I want a chicken dance. I know we had the whole “Total Regression” scene is the third episode that poked fun at the complaints of not having certain running jokes and props in the fourth season but, come on, some of these running gags are vital parts of the show’s DNA. We almost saw George Michael’s chicken impression in Season 4 and then we had a very strange ADR chicken squawk by Gob in one of the Season 5 episodes but it’s about time we saw a character, either new or old, do a chicken dance. Also, I want to see Gene Parmesan. Maybe they could kill two birds with one stone and have Gene Parmesan do a chicken dance; he is working for “Chicken Dan’s” after all.
So far, Season 5 has poked fun at a lot of the problems the show had in its fourth season, (George Senior’s line about how rare it is having three generations of Bluth in the same place comes to mind) but the season has had many of the same issues as the previous one. The pacing is off because the majority of scenes are just too long and the use of music to try and keep the audience engaged is annoyingly apparent. Ironically however, there is one scene which is far too short. Lindsay leaving the show because of Portia de Rossi retiring from acting is a shame but, as the brilliantly expanded role for Maeby shows, the series can work without her. I do think she deserves a proper farewell scene however because the one we were given, where Portia was filmed against a green screen and inserted in after the fact, was far too short. I’m fine with Lindsay leaving to find her parents but her goodbye was far too abrupt and I hope that in the second half of the season we get one last scene with Lindsay before she exits the show for good.

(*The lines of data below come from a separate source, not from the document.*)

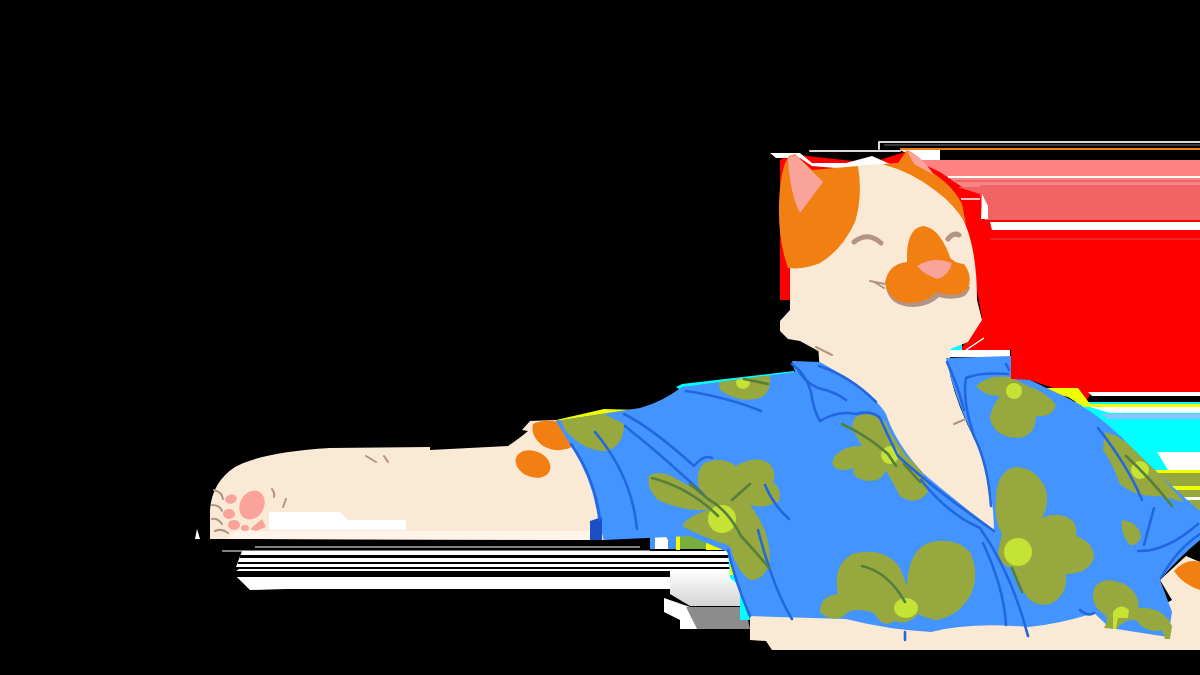
<!DOCTYPE html>
<html lang="en">
<head>
<meta charset="utf-8">
<title>Cat in a flowered shirt</title>
<style>
:root {
  --night: #000000;
  --fur: #fae9d5;
  --ginger: #f27f12;
  --pink: #faa39b;
  --line: #b39384;
  --shirt: #4494ff;
  --fold: #2266e0;
  --cuff: #1d4fc4;
  --petal: #97a83e;
  --vein: #55803c;
  --pollen: #c4e335;
  --red: #ff0000;
  --coral: #f26363;
  --salmon: #ff8282;
  --cyan: #00ffff;
  --lime: #f0ff00;
  --white: #ffffff;
  --grey: #8c8c8c;
}
html, body { margin: 0; height: 100%; overflow: hidden; background: var(--night); }
svg { display: block; width: 1200px; height: 675px; }
.fur { fill: var(--fur); }
.ginger { fill: var(--ginger); }
.pink { fill: var(--pink); }
.shirt { fill: var(--shirt); }
.petal { fill: var(--petal); }
.pollen { fill: var(--pollen); }
.white { fill: var(--white); }
.night { fill: var(--night); }
.cyan { fill: var(--cyan); }
.lime { fill: var(--lime); }
.red { fill: var(--red); }
.stroke { fill: none; stroke-linecap: round; stroke-linejoin: round; }
.fold { stroke: var(--fold); stroke-width: 2.6; }
.vein { stroke: var(--vein); stroke-width: 2.6; }
.whisker { stroke: var(--line); stroke-width: 2; }
.eye { stroke: var(--line); stroke-width: 5; }
</style>
</head>
<body>
<svg viewBox="0 0 1200 675" role="img" aria-label="A smiling ginger and cream cat in a blue flowered shirt stretches out one arm, with glitch streaks behind">
  <defs>
    <clipPath id="shirt-shape">
      <path d="M556 421L640 408Q662 402 682 387L795 372L792 361L820 362Q838 372 852 382Q878 400 886 414Q896 444 924 474Q962 506 994 530Q993 480 977 444Q962 415 951 379L946 358L1011 356L1011 379L1030 380L1053 391Q1092 408 1121 437Q1168 484 1200 511L1200 540Q1178 558 1160 580L1172 612L1168 637L1110 628L1094 613Q1060 624 1028 627Q970 622 931 632Q890 630 846 619L748 616L728 552L690 536L604 540L598 520Q594 482 571 446Z"/>
    </clipPath>
    <linearGradient id="smear" x1="0" y1="0" x2="0" y2="1">
      <stop offset="0" stop-color="#ffffff"/>
      <stop offset="1" stop-color="#c8c8c8"/>
    </linearGradient>
  </defs>

  <rect class="night" width="1200" height="675"/>

  <g id="glitch-right">
    <path class="red" d="M905 150L1200 150V392H1092L1084 404L1053 388L1030 380H1011V350H960L982 318L960 200Z"/>
    <path fill="var(--salmon)" d="M915 160H1200V187H962L940 172Z"/>
    <path fill="var(--coral)" d="M958 187H1200V220H985L980 194Z"/>
    <path stroke="var(--white)" stroke-width="2" d="M948 177H1200" />
    <path stroke="#d64a4a" stroke-width="1" d="M955 181H1200M980 186H1200M990 239H1200"/>
    <path class="night" d="M940 150H1200V160H940Z"/>
    <path stroke="var(--ginger)" stroke-width="2" d="M900 149H1200"/>
    <path class="white" d="M900 150H940V160H920Z"/>
    <path class="stroke" stroke="#d9d9d9" stroke-width="2" d="M879 149V142H1200M810 151H900"/>
    <path stroke="#777" stroke-width="1" d="M884 145H1200"/>
    <path class="white" d="M990 222H1200V230H992ZM982 194L988 206V219H981Z"/>
    <path stroke="var(--white)" stroke-width="1.5" d="M958 199H980M984 338L966 350"/>
    <path class="cyan" d="M950 348L962 340V352H946Z"/>
    <path class="white" d="M946 350H1010V357H946Z"/>
    <path class="cyan" d="M1070 402H1200V472H1150L1121 437Z"/>
    <path class="lime" d="M1030 388H1078L1090 404H1200V407H1084L1068 397Z"/>
    <path class="white" d="M1088 392H1200V396H1092ZM1090 407H1200V413H1110ZM1157 452H1200V470H1168Z"/>
    <path fill="#86c5ff" d="M1100 414H1200V419H1108Z"/>
    <path class="petal" d="M1140 470H1200V514L1170 486Z"/>
    <path class="lime" d="M1146 470H1200V473H1150ZM1160 486H1200V490H1164Z"/>
    <path class="white" d="M1166 497H1200V500H1170Z"/>
  </g>

  <g id="glitch-below">
    <path class="white" d="M195 539L197 529L200 539Z"/>
    <path stroke="#aaa" stroke-width="1.5" d="M222 551H650M255 547H640"/>
    <path class="white" d="M242 551H730V572H670V577L250 590L237 577H670V571H236L242 567H236Z"/>
    <path class="night" d="M240 555H730V558H240ZM238 562H730V564H238ZM236 567H730V569H236ZM236 572H670V577H236Z"/>
    <path class="white" d="M237 577H670V589H250Z"/>
    <path fill="url(#smear)" d="M670 570H735L748 616V606H690L670 594Z"/>
    <path class="white" d="M664 598L690 607L698 629H680V620L664 612Z"/>
    <path fill="var(--grey)" d="M686 607H745L750 629H697Z"/>
    <path class="cyan" d="M728 552L736 548L750 620H740V586L730 578Z"/>
    <path fill="var(--shirt)" d="M650 530H680V549H650Z"/>
    <path class="white" d="M655 535L662 530L668 540V549H655Z"/>
    <path fill="#79ad3f" d="M678 526H726L732 552L720 549H678Z"/>
    <path class="lime" d="M676 524H680V550H676ZM706 541L726 548V550H706Z"/>
    <path class="lime" d="M730 558H734V575H730Z"/>
  </g>

  <g id="outstretched-arm">
    <path class="fur" d="M210 539V510Q212 482 235 467Q262 452 330 448L430 447V450L508 446Q520 438 528 431L522 430L530 421L556 420L590 440L604 540Z"/>
    <path class="white" d="M269 530V512H340L348 520H406V530Z"/>
    <path fill="#fff3ea" d="M226 539L236 531H590V540Z"/>
    <path class="ginger" d="M533 424Q545 418 560 422L572 447Q558 454 543 446Q530 436 533 424Z"/>
    <ellipse class="ginger" cx="533" cy="464" rx="18" ry="13" transform="rotate(22 533 464)"/>
    <g id="paw-pads" class="pink">
      <ellipse cx="252" cy="505" rx="12" ry="15" transform="rotate(28 252 505)"/>
      <ellipse cx="231" cy="499" rx="6" ry="4.5" transform="rotate(-18 231 499)"/>
      <ellipse cx="229" cy="514" rx="6" ry="5"/>
      <ellipse cx="234" cy="525" rx="6" ry="5"/>
      <ellipse cx="245" cy="528" rx="4" ry="3"/>
      <path d="M250 529L262 519L266 527L256 531Z"/>
    </g>
    <path class="stroke whisker" d="M214 490Q222 492 223 499M212 505Q220 505 222 511M212 519Q218 518 222 524M215 531Q222 528 228 533M272 489Q275 493 274 497M286 499L283 507M366 456L376 462M384 456L388 462"/>
  </g>

  <g id="body">
    <path class="fur" d="M750 614L850 610L1095 604L1150 612L1172 600L1160 580L1186 556L1200 562V650H772L766 641L750 640Z"/>
    <path class="fur" d="M818 345L950 340L950 375Q958 408 976 442Q995 480 996 532L920 480L878 415L820 372Z"/>
    <path class="ginger" d="M1174 571Q1186 558 1200 562V590Q1182 584 1174 571Z"/>
  </g>

  <g id="head">
    <path class="red" d="M780 230H792V300H780ZM780 160L790 154L870 163L905 152L960 194L966 222L940 200L860 170L790 200L780 240Z"/>
    <path class="white" d="M770 153H800L812 163H846L872 156L890 164L860 170L812 166L800 158H776Z"/>
    <path class="fur" d="M790 310V250L800 200L858 166Q890 160 918 174Q955 196 966 226Q977 254 977 300L982 320L968 342L948 350V362H820V352L800 341L788 339L780 331V321Z"/>
    <path class="ginger" d="M788 268Q778 240 779 204Q780 168 789 156L795 154L812 170L858 166Q863 196 855 222Q842 250 820 263Q804 270 788 268Z"/>
    <path class="ginger" d="M882 164L898 163L907 150Q918 154 928 170Q952 184 962 204L966 224Q954 204 936 191Q912 172 882 164Z"/>
    <path class="pink" d="M788 158Q792 154 797 156L823 182L800 213Q790 194 788 158ZM907 151Q920 154 934 175L914 164Z"/>
    <path class="stroke eye" d="M854 242Q868 231 881 243M948 239Q953 232 959 235"/>
    <g id="muzzle">
      <path fill="var(--line)" d="M886 288Q890 307 914 307Q930 306 939 297Q948 300 958 298Q968 297 970 287L960 280H900Z"/>
      <path class="ginger" d="M907 254Q908 228 923 226Q938 227 949 254Q950 262 964 264Q973 276 968 289Q956 299 937 292Q924 304 907 303Q888 300 885 283Q888 264 907 262Z"/>
      <path class="pink" d="M917 266Q934 256 952 263Q949 275 938 279Q926 276 917 266Z"/>
    </g>
    <path class="stroke whisker" d="M870 281L885 284M874 282L884 288M816 347L832 355M954 424L968 418"/>
  </g>

  <g id="flowered-shirt">
    <path class="cyan" d="M676 387L682 384L794 371V376L682 391Z"/>
    <path class="lime" d="M556 420L604 409L640 410L642 413L572 424Z"/>
    <path class="shirt" d="M556 421L640 408Q662 402 682 387L795 372L792 361L820 362Q838 372 852 382Q878 400 886 414Q896 444 924 474Q962 506 994 530Q993 480 977 444Q962 415 951 379L946 358L1011 356L1011 379L1030 380L1053 391Q1092 408 1121 437Q1168 484 1200 511L1200 540Q1178 558 1160 580L1172 612L1168 637L1110 628L1094 613Q1060 624 1028 627Q970 622 931 632Q890 630 846 619L748 616L728 552L690 536L604 540L598 520Q594 482 571 446Z"/>
    <path fill="var(--cuff)" d="M590 521L602 517V540H590Z"/>

    <g id="flowers" clip-path="url(#shirt-shape)">
      <path class="petal" d="M560 418L600 412L624 424Q624 445 607 451Q584 452 565 430Z"/>
      <path class="petal" d="M718 378L770 374Q772 392 760 398Q740 404 720 390Z"/>
      <circle class="pollen" cx="743" cy="382" r="7"/>

      <path class="petal" d="M710 510Q684 512 658 500Q646 488 649 476Q660 468 680 481L700 492Q694 474 704 463Q722 456 736 466Q756 454 770 464Q777 474 773 482Q784 492 778 502Q764 509 750 505Q770 530 770 560Q766 580 750 580Q736 570 730 546Q700 536 682 526Q690 514 710 510Z"/>
      <circle class="pollen" cx="722" cy="519" r="14"/>

      <path class="petal" d="M853 430Q850 414 868 414Q886 416 890 432L906 456Q926 472 929 490Q918 508 900 496L886 470Q882 482 868 481Q850 478 854 468Q834 474 832 462Q838 446 862 446Z"/>
      <circle class="pollen" cx="890" cy="455" r="9"/>

      <path class="petal" d="M820 612Q820 596 838 594Q832 566 852 554Q884 546 900 568L907 586Q908 552 928 543Q954 536 970 552Q980 574 971 594Q960 616 936 620Q926 618 918 614Q908 626 894 621Q884 630 874 613Q862 608 850 611Q834 626 820 612Z"/>
      <ellipse class="pollen" cx="906" cy="608" rx="12" ry="10"/>

      <path class="petal" d="M976 386Q988 374 1010 377L1028 386Q1048 393 1056 405Q1052 418 1036 416Q1036 434 1020 438Q994 438 990 418Q992 406 1000 396Q984 396 976 386Z"/>
      <circle class="pollen" cx="1014" cy="391" r="8"/>

      <path class="petal" d="M996 500Q996 472 1015 467Q1040 468 1047 494Q1048 508 1042 518Q1060 510 1074 522Q1078 530 1076 536Q1094 542 1094 558Q1088 574 1066 574Q1068 596 1050 604Q1030 608 1022 588L1012 568Q1000 566 998 552L1002 534Q994 520 996 500Z"/>
      <circle class="pollen" cx="1018" cy="552" r="14"/>

      <path class="petal" d="M1105 432Q1124 436 1150 464L1184 502L1160 496Q1136 498 1120 484Q1112 462 1103 450Z"/>
      <circle class="pollen" cx="1140" cy="470" r="9"/>
      <path class="petal" d="M1122 520Q1138 522 1141 536Q1138 546 1130 545Q1120 534 1122 520Z"/>
    </g>

    <g id="hem-flower">
      <path class="petal" d="M1093 598Q1092 582 1108 580Q1130 582 1137 597Q1140 604 1138 608Q1162 606 1172 626L1170 639H1165L1162 630Q1146 634 1136 620Q1126 618 1116 629L1104 628Q1110 618 1104 614Q1094 608 1093 598Z"/>
      <path class="pollen" d="M1113 612Q1120 602 1129 610L1128 618L1118 618L1116 629H1113Z"/>
    </g>

    <g id="folds" class="stroke fold">
      <path d="M792 364Q806 374 811 392Q814 412 820 421Q838 410 856 414Q872 410 880 418M819 366Q850 376 876 402M797 368Q804 382 818 388Q836 392 846 400"/>
      <path d="M880 418Q888 436 898 456Q930 486 994 531M921 480Q948 514 980 528Q1012 574 1028 636M983 543Q1004 588 1006 625"/>
      <path d="M947 362Q958 386 964 410M1008 374Q980 372 966 378Q962 400 974 436Q988 464 991 506M1006 364L1009 370"/>
      <path d="M571 444Q594 476 600 520M595 432Q632 476 637 529M624 414Q652 428 694 466Q704 454 712 458M625 426Q670 462 704 495M686 391Q730 398 761 411"/>
      <path d="M765 485Q774 506 789 519M758 530Q774 590 792 619M728 550Q736 584 750 616M905 632V640"/>
      <path d="M1098 428Q1128 466 1142 500M1138 551Q1166 552 1198 524M1144 545L1154 508M1200 534Q1176 550 1161 578M1080 610Q1088 617 1094 613"/>
    </g>
    <g id="petal-folds" class="stroke vein">
      <path d="M652 478Q690 488 718 516M690 484L708 499Q728 510 741 536Q756 552 769 568M732 500L750 484M842 424Q868 436 888 454L896 466M904 464L920 482M862 566Q888 572 905 602M1012 568L1022 592M1126 456Q1150 478 1172 506M744 379L768 384"/>
    </g>
  </g>
</svg>
</body>
</html>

So, there were some of my thoughts and feelings on the first half of Arrested Development’s fifth season and some hopes for the upcoming eight episodes. How did you like the first eight episodes of the season? What are your hopes for the (hopefully) soon-to-be-released second part? Let me know in the comments and geek out with me about TV, movies and video-games on Twitter @kylebrrtt.